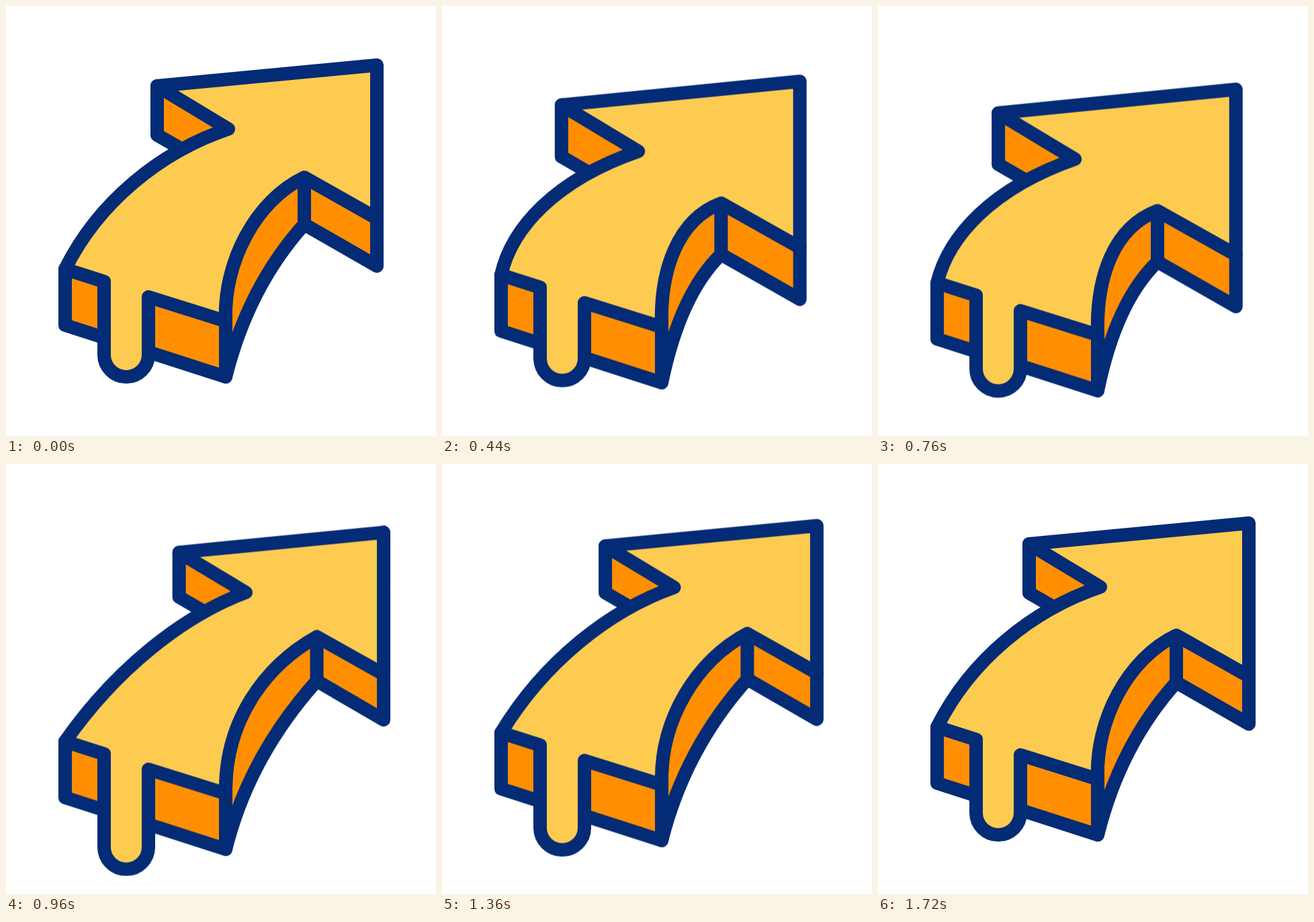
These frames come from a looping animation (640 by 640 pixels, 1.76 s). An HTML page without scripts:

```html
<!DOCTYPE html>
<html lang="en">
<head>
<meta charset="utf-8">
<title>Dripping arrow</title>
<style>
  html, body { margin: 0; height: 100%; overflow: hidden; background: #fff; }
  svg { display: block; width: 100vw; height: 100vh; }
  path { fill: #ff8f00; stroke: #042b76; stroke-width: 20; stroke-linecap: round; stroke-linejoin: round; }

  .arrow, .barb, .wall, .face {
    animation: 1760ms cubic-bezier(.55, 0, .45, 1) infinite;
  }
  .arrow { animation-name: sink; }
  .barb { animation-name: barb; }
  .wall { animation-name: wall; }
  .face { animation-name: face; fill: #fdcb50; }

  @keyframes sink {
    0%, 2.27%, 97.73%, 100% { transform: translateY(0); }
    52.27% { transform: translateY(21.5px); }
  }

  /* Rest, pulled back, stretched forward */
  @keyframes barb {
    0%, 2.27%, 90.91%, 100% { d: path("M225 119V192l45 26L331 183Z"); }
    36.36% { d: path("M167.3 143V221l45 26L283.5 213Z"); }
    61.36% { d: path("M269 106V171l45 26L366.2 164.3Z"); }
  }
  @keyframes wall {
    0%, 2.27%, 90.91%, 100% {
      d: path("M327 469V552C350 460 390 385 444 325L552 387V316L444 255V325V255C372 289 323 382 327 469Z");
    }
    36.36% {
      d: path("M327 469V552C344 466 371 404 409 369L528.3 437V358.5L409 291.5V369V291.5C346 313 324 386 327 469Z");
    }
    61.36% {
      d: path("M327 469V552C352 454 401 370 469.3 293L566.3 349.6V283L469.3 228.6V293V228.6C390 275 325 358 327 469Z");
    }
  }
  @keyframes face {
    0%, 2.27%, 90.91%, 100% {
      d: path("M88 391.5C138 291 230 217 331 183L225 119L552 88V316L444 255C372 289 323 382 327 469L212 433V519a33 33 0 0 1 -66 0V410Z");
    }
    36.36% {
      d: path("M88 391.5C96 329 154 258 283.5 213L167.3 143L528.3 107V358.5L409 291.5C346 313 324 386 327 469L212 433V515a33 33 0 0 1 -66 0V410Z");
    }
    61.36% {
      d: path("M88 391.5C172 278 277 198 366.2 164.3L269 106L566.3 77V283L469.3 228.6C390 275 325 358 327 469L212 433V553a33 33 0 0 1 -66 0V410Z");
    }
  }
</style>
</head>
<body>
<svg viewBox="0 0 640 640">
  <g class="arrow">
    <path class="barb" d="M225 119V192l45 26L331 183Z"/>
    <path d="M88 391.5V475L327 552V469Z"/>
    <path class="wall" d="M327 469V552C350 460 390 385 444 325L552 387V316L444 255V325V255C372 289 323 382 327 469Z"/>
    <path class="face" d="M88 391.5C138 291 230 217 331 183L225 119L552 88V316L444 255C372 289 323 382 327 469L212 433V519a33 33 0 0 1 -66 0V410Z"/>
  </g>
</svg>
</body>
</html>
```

☆ ☆ ☆ ☆ ☆

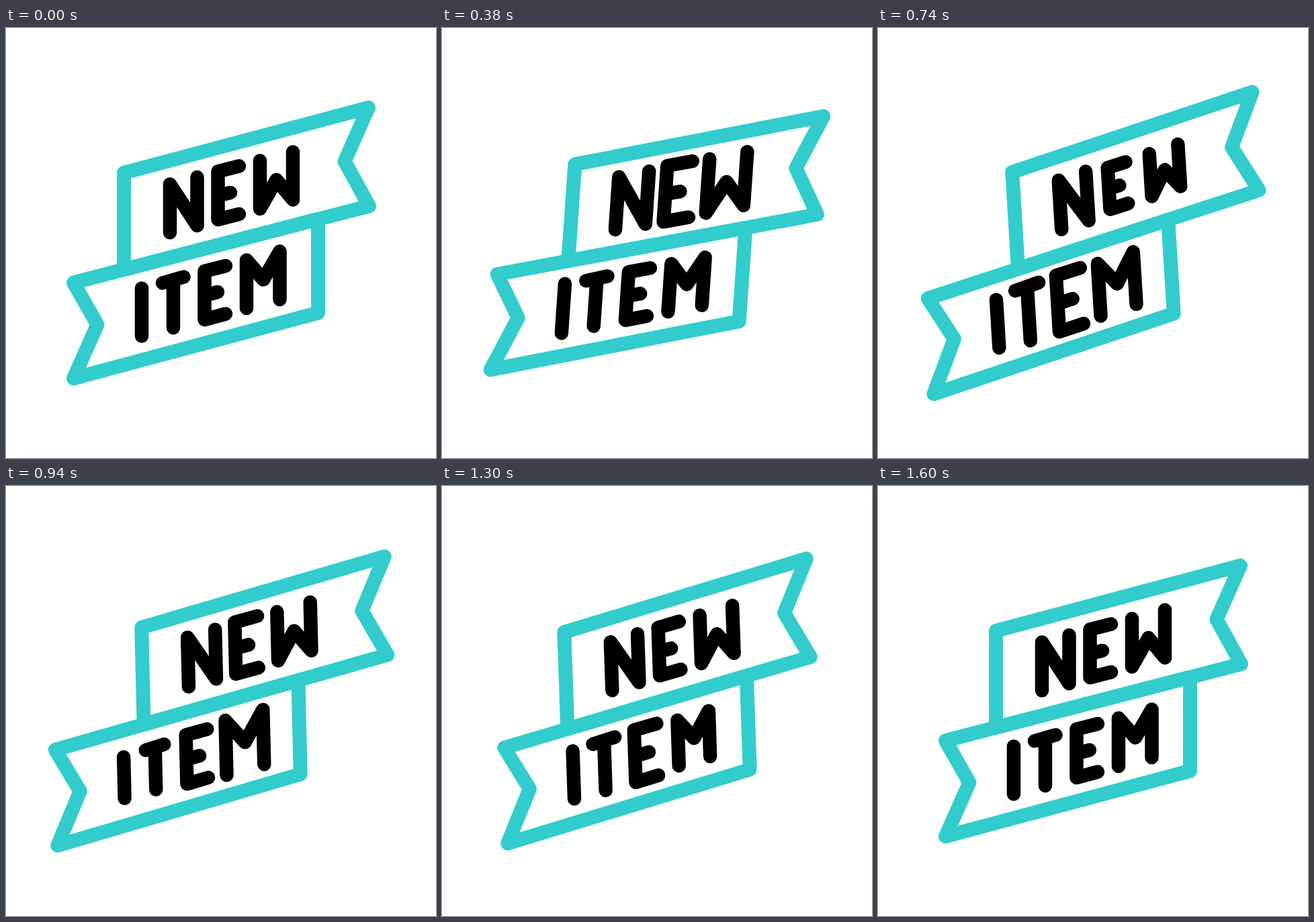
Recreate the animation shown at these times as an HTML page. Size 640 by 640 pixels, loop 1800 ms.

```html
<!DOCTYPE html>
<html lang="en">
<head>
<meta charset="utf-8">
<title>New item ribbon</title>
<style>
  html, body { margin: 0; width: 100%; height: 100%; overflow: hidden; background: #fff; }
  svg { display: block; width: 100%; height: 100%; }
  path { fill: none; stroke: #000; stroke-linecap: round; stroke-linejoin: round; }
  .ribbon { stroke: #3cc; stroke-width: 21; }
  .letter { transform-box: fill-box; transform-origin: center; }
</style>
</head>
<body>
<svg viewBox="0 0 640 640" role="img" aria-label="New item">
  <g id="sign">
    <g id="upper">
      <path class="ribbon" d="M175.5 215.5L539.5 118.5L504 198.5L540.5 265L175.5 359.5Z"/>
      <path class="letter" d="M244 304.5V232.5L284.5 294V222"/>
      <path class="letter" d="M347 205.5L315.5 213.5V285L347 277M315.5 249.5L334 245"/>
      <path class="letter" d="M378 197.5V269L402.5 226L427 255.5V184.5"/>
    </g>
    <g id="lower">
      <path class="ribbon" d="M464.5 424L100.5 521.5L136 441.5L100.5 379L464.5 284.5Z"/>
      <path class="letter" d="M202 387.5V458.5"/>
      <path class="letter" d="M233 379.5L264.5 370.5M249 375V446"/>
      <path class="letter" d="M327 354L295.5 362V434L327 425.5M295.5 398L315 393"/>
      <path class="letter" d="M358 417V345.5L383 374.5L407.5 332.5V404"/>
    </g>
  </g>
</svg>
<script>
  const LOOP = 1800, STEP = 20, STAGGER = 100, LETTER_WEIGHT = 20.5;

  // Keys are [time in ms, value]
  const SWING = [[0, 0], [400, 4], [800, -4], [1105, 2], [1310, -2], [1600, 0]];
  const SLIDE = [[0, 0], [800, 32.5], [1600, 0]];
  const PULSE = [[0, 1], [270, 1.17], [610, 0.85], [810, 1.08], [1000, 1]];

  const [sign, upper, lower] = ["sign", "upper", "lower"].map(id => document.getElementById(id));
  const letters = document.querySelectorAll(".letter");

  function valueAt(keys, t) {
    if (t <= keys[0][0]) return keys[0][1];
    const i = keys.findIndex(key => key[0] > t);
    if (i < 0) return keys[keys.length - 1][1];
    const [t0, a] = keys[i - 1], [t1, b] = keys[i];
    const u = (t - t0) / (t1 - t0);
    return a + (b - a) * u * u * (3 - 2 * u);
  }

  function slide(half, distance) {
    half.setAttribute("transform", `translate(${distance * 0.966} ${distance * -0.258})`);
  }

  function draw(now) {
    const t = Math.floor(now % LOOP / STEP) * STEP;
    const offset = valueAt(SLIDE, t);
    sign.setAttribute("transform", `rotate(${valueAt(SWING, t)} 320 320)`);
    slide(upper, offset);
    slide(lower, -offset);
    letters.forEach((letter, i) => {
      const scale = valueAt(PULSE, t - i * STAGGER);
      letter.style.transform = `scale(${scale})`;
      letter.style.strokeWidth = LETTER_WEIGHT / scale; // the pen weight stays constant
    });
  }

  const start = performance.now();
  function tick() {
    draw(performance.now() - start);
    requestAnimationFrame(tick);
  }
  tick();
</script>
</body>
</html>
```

☆ ☆ ☆ ☆ ☆

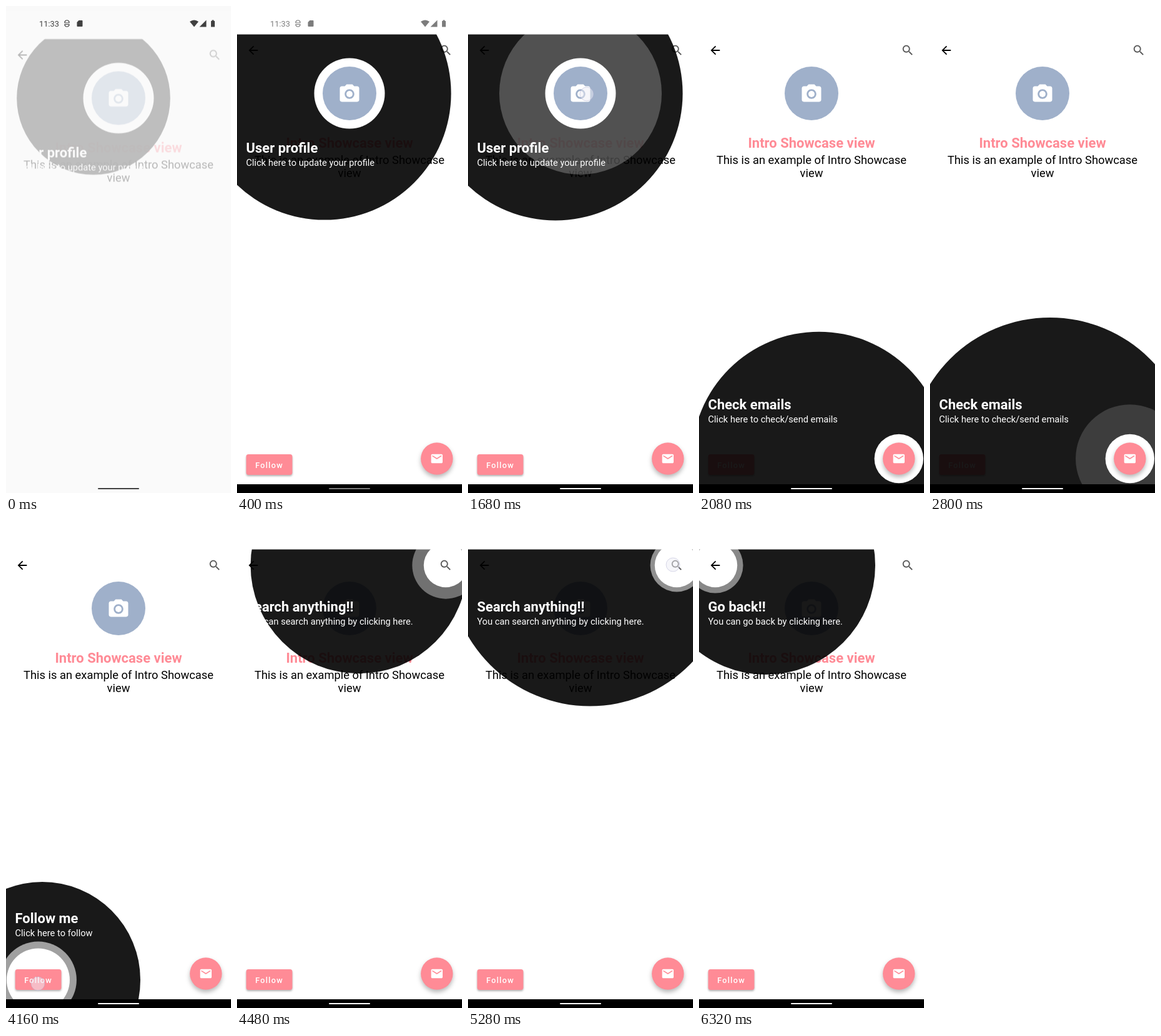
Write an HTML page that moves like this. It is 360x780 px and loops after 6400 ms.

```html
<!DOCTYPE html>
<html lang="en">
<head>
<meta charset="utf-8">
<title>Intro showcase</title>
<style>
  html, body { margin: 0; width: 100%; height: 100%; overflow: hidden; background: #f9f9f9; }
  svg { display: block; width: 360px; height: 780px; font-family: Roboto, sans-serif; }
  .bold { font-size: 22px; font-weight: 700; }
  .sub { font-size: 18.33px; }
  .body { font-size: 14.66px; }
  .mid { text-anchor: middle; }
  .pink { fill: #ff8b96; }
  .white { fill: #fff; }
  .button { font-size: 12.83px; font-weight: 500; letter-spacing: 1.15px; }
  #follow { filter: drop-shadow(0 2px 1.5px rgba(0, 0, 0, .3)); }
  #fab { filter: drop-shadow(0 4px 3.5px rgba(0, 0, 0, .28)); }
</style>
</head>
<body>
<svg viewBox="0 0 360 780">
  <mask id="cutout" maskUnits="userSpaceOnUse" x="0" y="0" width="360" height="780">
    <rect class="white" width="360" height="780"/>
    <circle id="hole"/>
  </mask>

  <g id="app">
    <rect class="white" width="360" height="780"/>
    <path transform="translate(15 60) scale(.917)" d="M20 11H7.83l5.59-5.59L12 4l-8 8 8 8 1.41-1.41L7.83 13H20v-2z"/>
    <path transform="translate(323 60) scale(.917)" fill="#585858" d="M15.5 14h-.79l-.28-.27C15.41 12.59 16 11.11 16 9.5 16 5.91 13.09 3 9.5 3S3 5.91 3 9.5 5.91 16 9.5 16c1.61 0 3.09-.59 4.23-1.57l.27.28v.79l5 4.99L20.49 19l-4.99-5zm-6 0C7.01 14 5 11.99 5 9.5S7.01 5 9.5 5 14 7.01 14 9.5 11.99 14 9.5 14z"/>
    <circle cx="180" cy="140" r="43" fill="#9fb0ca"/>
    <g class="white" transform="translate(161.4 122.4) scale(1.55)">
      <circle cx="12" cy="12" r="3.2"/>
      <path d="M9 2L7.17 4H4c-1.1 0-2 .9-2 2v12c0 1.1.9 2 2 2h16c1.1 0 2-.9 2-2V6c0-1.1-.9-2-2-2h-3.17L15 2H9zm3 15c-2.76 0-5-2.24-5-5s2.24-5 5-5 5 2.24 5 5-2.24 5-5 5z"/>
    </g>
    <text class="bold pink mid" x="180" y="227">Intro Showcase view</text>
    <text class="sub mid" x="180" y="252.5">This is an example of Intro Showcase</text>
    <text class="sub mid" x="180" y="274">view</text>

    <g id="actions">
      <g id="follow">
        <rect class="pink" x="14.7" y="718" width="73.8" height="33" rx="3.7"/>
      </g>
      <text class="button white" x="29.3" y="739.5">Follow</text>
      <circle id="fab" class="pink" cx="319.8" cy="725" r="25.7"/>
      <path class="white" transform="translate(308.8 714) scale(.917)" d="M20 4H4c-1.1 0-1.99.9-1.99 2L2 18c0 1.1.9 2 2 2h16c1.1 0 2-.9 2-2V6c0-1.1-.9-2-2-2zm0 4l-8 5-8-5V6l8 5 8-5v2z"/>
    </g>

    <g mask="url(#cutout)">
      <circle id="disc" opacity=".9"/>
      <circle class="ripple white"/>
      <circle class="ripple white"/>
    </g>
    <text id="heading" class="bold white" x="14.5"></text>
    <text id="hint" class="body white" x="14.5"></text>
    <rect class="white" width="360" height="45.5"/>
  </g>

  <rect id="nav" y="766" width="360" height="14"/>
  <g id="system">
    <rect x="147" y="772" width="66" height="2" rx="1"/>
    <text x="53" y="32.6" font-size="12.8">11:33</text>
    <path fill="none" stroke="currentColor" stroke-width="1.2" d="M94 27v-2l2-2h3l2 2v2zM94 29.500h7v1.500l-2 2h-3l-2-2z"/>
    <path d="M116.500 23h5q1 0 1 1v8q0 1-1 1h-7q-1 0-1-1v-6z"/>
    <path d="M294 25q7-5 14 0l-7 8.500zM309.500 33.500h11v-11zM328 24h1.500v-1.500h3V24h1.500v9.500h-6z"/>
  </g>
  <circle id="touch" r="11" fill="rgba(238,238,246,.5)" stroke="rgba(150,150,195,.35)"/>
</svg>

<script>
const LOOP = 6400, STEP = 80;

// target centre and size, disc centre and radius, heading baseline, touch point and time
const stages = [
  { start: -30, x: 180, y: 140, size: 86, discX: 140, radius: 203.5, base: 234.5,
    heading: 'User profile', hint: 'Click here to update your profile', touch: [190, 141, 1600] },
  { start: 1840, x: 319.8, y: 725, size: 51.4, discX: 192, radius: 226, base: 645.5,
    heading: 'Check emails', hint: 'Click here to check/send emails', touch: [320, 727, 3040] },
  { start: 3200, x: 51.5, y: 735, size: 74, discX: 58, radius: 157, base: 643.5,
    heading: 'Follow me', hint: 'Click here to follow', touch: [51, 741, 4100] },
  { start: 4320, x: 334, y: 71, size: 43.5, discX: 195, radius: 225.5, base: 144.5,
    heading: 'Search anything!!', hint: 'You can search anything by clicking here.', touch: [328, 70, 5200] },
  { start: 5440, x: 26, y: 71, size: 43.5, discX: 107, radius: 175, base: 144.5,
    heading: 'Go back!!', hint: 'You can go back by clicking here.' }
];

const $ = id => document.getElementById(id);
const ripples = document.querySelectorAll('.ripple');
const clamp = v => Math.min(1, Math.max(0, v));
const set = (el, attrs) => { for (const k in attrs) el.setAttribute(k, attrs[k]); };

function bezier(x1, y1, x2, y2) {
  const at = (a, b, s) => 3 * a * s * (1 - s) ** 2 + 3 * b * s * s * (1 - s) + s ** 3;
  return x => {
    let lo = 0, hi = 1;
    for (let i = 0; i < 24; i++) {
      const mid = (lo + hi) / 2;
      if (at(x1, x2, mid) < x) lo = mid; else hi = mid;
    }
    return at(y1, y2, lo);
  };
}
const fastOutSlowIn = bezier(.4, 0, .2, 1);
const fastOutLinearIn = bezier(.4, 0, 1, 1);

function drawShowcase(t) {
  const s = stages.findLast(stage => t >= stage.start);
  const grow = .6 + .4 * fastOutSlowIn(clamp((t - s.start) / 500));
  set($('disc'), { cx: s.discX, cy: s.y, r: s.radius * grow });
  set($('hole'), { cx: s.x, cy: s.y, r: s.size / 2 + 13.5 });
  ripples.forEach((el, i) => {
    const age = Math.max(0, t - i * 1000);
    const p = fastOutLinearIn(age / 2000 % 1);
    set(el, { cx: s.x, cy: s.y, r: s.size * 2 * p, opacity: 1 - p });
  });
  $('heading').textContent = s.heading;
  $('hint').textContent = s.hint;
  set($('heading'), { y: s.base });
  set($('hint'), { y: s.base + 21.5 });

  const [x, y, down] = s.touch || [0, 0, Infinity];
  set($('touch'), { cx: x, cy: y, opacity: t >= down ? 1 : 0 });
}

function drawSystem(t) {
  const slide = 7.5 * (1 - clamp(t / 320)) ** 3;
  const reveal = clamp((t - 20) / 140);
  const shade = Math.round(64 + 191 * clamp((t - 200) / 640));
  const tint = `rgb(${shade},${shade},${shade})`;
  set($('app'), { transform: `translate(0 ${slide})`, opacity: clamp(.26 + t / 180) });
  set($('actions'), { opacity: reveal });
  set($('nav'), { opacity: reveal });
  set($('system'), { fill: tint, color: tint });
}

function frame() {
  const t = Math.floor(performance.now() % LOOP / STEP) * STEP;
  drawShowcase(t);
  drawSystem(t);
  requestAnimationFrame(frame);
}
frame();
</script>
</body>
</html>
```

☆ ☆ ☆ ☆ ☆

# Work task:
Which lines of the data include the string "return"? Copy each of them.

# Result of the exercise:
    if (t <= keys[0][0]) return keys[0][1];
    if (i < 0) return keys[keys.length - 1][1];
    return a + (b - a) * u * u * (3 - 2 * u);
  return x => {
    return at(y1, y2, lo);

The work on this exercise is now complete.